What is your capacity for pleasure, delight, and joy in every day life?
As a matter of survival, we are biologically wired to look for threats in any situation. We often therefore become accustomed to noticing our pain and discomfort, rather than luxuriating in the more pleasant experiences of life. The more time we spend focusing on our pain, physically, mentally, emotionally, and spiritually, the more it intensifies and grows. Even when we’re committed to resting, releasing, and receiving in our yoga, meditation, or other self-care practices, there are often parts of us constantly fighting to keep our systems on alert. Our relationship to pleasure is intimately wrapped up with our capacity to experience safety. This can breed an exhausting subconscious conflict of interest, which interferes with our ability to freely inhabit a place of joy. Read More

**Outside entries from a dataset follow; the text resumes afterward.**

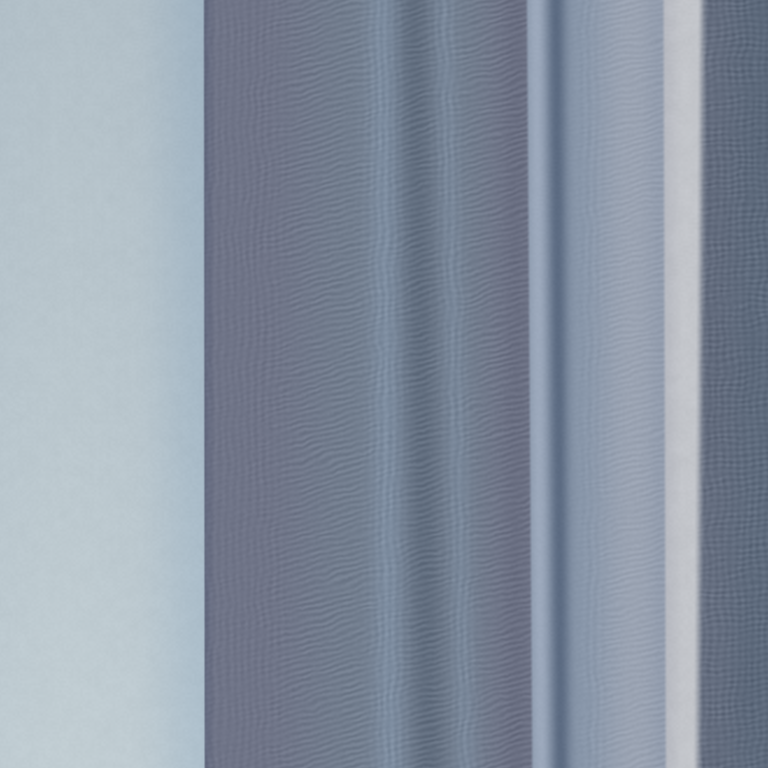
Give the GLSL for this texture, as a Shadertoy shader.

```glsl
// Draws a pale wall beside hanging blue-grey woven curtains with soft vertical folds.

const float TAU = 6.2831853;

float hash(vec2 p) {
    return fract(sin(dot(p, vec2(127.1, 311.7))) * 43758.5453);
}

float valueNoise(vec2 p) {
    vec2 cell = floor(p);
    vec2 f = fract(p);
    f = f * f * (3.0 - 2.0 * f);
    float low = mix(hash(cell), hash(cell + vec2(1.0, 0.0)), f.x);
    float high = mix(hash(cell + vec2(0.0, 1.0)), hash(cell + vec2(1.0, 1.0)), f.x);
    return mix(low, high, f.y);
}

float fbm(vec2 p) {
    float sum = 0.0;
    float weight = 0.5;
    for (int i = 0; i < 4; i++) {
        sum += weight * valueNoise(p);
        p = p * 2.03 + 17.0;
        weight *= 0.5;
    }
    return sum;
}

// Soft bump that marks a fold crest or valley
float fold(float x, float centre, float width) {
    float d = (x - centre) / width;
    return exp(-d * d);
}

// Zero left of the edge, one right of it
float edge(float x, float at, float softness) {
    return smoothstep(at - softness, at + softness, x);
}

// Signed thread relief; the slope tilts the rows, the beads split them into columns
float weave(vec2 uv, vec2 threads, float slope, float beads) {
    vec2 warp = vec2(fbm(uv * 23.0), fbm(uv * 31.0 + 9.0)) - 0.47;
    vec2 p = uv * threads + warp * 1.3;
    float rows = sin(TAU * (p.y - slope * p.x));
    float columns = sin(TAU * p.x);
    float strength = 0.4 + 1.1 * valueNoise(uv * threads * 0.7);
    return mix(rows, 0.45 * rows + 0.75 * columns, beads) * strength;
}

vec3 wallColour(vec2 uv) {
    vec3 colour = mix(vec3(0.745, 0.795, 0.820), vec3(0.690, 0.745, 0.780), uv.y);
    colour += vec3(0.012, 0.010, 0.006) * fold(uv.x, 0.09, 0.09);
    colour -= vec3(0.060, 0.040, 0.018) * smoothstep(0.17, 0.268, uv.x);
    return colour + 0.018 * (fbm(uv * 70.0) - 0.47);
}

// Broad curtain with one central valley between two crests
vec3 curtainColour(vec2 uv) {
    float down = 1.0 - uv.y;
    float leftCrest = fold(uv.x, 0.498 + 0.010 * down, 0.023);
    float valley = fold(uv.x, 0.538 + 0.020 * down, 0.024);
    float rightCrest = fold(uv.x, 0.577 + 0.030 * down, 0.017);
    float body = smoothstep(0.33, 0.47, uv.x) * (1.0 - smoothstep(0.60, 0.67, uv.x));

    vec3 colour = mix(vec3(0.435, 0.455, 0.530), vec3(0.445, 0.490, 0.555), body);
    colour += vec3(0.045, 0.060, 0.070) * (leftCrest + 0.65 * rightCrest);
    colour -= vec3(0.065, 0.062, 0.060) * valley;
    colour -= vec3(0.050, 0.045, 0.035) * (1.0 - smoothstep(0.266, 0.282, uv.x));
    colour -= 0.022 * fold(uv.x, 0.672, 0.018);

    float beads = max(1.0 - smoothstep(0.32, 0.40, uv.x), max(leftCrest, rightCrest));
    float relief = weave(uv, vec2(104.0, 122.0), 0.32, beads);
    float contrast = mix(0.014, 0.025, smoothstep(0.29, 0.40, uv.x));
    return colour + contrast * relief;
}

// Narrow bright pleat, its shadow, then a paler sheer panel
vec3 sheerColour(vec2 uv) {
    float x = uv.x - 0.006 * (1.0 - uv.y);
    vec3 colour = mix(vec3(0.535, 0.590, 0.665), vec3(0.605, 0.640, 0.700), edge(x, 0.785, 0.035));
    colour += vec3(0.080, 0.075, 0.075) * fold(x, 0.699, 0.012);
    colour -= vec3(0.175, 0.170, 0.155) * fold(x, 0.724, 0.013);
    colour -= vec3(0.030, 0.025, 0.018) * fold(x, 0.858, 0.018);
    float ribs = fold(x, 0.765, 0.018);
    float grain = smoothstep(0.735, 0.765, x);
    return colour + 0.015 * grain * weave(uv, vec2(100.0, 124.0), 0.30, ribs);
}

vec3 stripColour(vec2 uv) {
    vec3 colour = mix(vec3(0.720, 0.730, 0.760), vec3(0.765, 0.775, 0.795), edge(uv.x, 0.878, 0.014));
    return colour + 0.030 * (fbm(uv * 65.0) - 0.47);
}

vec3 darkPanelColour(vec2 uv) {
    vec3 colour = mix(vec3(0.390, 0.425, 0.495), vec3(0.365, 0.415, 0.485), edge(uv.x, 0.955, 0.04));
    colour += 0.030 * (fbm(uv * vec2(40.0, 9.0)) - 0.47);
    return colour + 0.030 * weave(uv, vec2(108.0, 126.0), 0.12, 0.65);
}

void mainImage(out vec4 fragColor, in vec2 fragCoord) {
    vec2 uv = fragCoord / iResolution.xy;
    float down = 1.0 - uv.y;

    // Layers from left to right
    vec3 colour = wallColour(uv);
    colour = mix(colour, curtainColour(uv), edge(uv.x, 0.2655 + 0.001 * down, 0.0018));
    colour = mix(colour, sheerColour(uv), edge(uv.x, 0.686 + 0.007 * down, 0.0028));
    colour = mix(colour, stripColour(uv), edge(uv.x, 0.864 + 0.003 * down, 0.0030));
    colour = mix(colour, darkPanelColour(uv), edge(uv.x, 0.915 - 0.006 * down, 0.0075));

    // Fine grain tied to the canvas
    colour += 0.014 * (valueNoise(uv * 330.0) - 0.5);
    fragColor = vec4(clamp(colour, 0.0, 1.0), 1.0);
}
```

What happens in your body when you think of wanting something very badly?
Give yourself a moment to really envision something you desire, and notice any changes through your breath and muscles.
Did you observe any kind of tightening, a sense of restriction, or shortening of your breath?

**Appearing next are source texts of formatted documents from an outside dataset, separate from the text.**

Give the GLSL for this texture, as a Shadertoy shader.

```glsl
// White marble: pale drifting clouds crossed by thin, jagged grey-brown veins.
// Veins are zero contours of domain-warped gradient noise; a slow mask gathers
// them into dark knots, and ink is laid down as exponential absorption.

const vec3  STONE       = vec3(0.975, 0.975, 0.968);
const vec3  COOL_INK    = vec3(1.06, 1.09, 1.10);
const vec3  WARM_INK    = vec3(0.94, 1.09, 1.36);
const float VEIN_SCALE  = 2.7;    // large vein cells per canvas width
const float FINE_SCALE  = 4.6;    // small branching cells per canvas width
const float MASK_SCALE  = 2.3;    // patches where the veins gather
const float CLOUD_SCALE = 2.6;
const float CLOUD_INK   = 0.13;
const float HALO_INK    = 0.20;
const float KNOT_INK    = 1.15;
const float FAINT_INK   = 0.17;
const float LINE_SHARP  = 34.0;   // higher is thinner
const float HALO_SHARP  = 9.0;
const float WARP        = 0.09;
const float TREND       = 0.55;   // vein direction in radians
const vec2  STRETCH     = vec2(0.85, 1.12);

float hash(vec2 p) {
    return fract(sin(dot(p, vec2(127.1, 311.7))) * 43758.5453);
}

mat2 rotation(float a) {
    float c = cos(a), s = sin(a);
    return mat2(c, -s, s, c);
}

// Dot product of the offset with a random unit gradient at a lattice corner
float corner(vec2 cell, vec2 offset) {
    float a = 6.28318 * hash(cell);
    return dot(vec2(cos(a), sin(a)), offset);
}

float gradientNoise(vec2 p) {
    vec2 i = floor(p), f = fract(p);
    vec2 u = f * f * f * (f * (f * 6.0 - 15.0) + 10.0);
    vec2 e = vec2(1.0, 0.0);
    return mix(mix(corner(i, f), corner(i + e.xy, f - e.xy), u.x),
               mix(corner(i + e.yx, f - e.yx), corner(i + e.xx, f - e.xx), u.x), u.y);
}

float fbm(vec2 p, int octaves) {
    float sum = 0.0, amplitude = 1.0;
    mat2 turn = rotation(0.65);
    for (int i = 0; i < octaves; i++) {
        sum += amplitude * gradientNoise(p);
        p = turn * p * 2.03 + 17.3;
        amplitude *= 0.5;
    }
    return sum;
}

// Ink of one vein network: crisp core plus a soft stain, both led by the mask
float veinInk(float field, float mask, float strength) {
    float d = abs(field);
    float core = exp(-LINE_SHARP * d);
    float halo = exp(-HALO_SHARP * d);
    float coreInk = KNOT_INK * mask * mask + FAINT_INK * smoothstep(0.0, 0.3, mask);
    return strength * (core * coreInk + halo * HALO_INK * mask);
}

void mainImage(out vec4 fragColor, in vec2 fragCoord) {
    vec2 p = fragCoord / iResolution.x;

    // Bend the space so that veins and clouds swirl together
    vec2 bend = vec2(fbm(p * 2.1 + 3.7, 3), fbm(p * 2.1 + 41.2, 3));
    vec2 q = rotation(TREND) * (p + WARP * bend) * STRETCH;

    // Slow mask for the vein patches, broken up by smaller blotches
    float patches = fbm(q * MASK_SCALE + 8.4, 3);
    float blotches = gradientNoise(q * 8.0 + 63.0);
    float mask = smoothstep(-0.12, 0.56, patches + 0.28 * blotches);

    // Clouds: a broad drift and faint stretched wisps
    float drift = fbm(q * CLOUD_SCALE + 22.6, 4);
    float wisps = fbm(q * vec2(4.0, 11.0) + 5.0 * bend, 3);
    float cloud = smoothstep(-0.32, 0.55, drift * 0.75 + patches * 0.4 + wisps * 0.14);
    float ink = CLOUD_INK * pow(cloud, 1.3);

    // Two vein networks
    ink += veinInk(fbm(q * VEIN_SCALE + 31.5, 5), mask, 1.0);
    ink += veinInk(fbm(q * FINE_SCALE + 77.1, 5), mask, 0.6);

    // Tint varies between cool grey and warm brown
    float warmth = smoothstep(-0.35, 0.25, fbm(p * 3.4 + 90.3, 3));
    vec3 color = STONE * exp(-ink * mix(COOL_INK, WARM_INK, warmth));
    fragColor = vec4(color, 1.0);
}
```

Wanting begins with needing, food and sleep, and connection with other human beings for example. As babies and toddlers, on an embodied level, needing and wanting may be expressed through crying and reaching out to grasp. The baby reaches for the mother’s breast, the bottle, as a plea to be picked up and held; later on we may cling tightly to our favorite toy.
However, the ways in which we express and aim to fulfill our desires may develop inefficiently. We may learn to reach out and attempt to grasp what we want both literally and figuratively in restrictive ways, or to try and deny our desires in full. This diminishes our connection to living in the flow that leads us toward more embodied freedom and the fulfillment of our desires in the first place. Read More
NPR recently featured a story on Esther Gokhale’s method for helping people uncover their “Primal Posture™ for a Pain-Free Life”.
Since its publication, this story, entitled “Lost Posture: Why Some Indigenous Cultures May Not Have Back Pain”, was sent to me so many times by members of my community, a thoughtful response from my perspective as an Alexander Technique teacher seems appropriate and hopefully useful. Read More
The car alarm honks outside your bedroom window for hours at a time.
Around every corner another computer screen glares in your face.
Advertisements infiltrate your dreams.
We are a culture bombarded by stimuli.
So when we need to rejuvenate we tend to close our eyes. Read More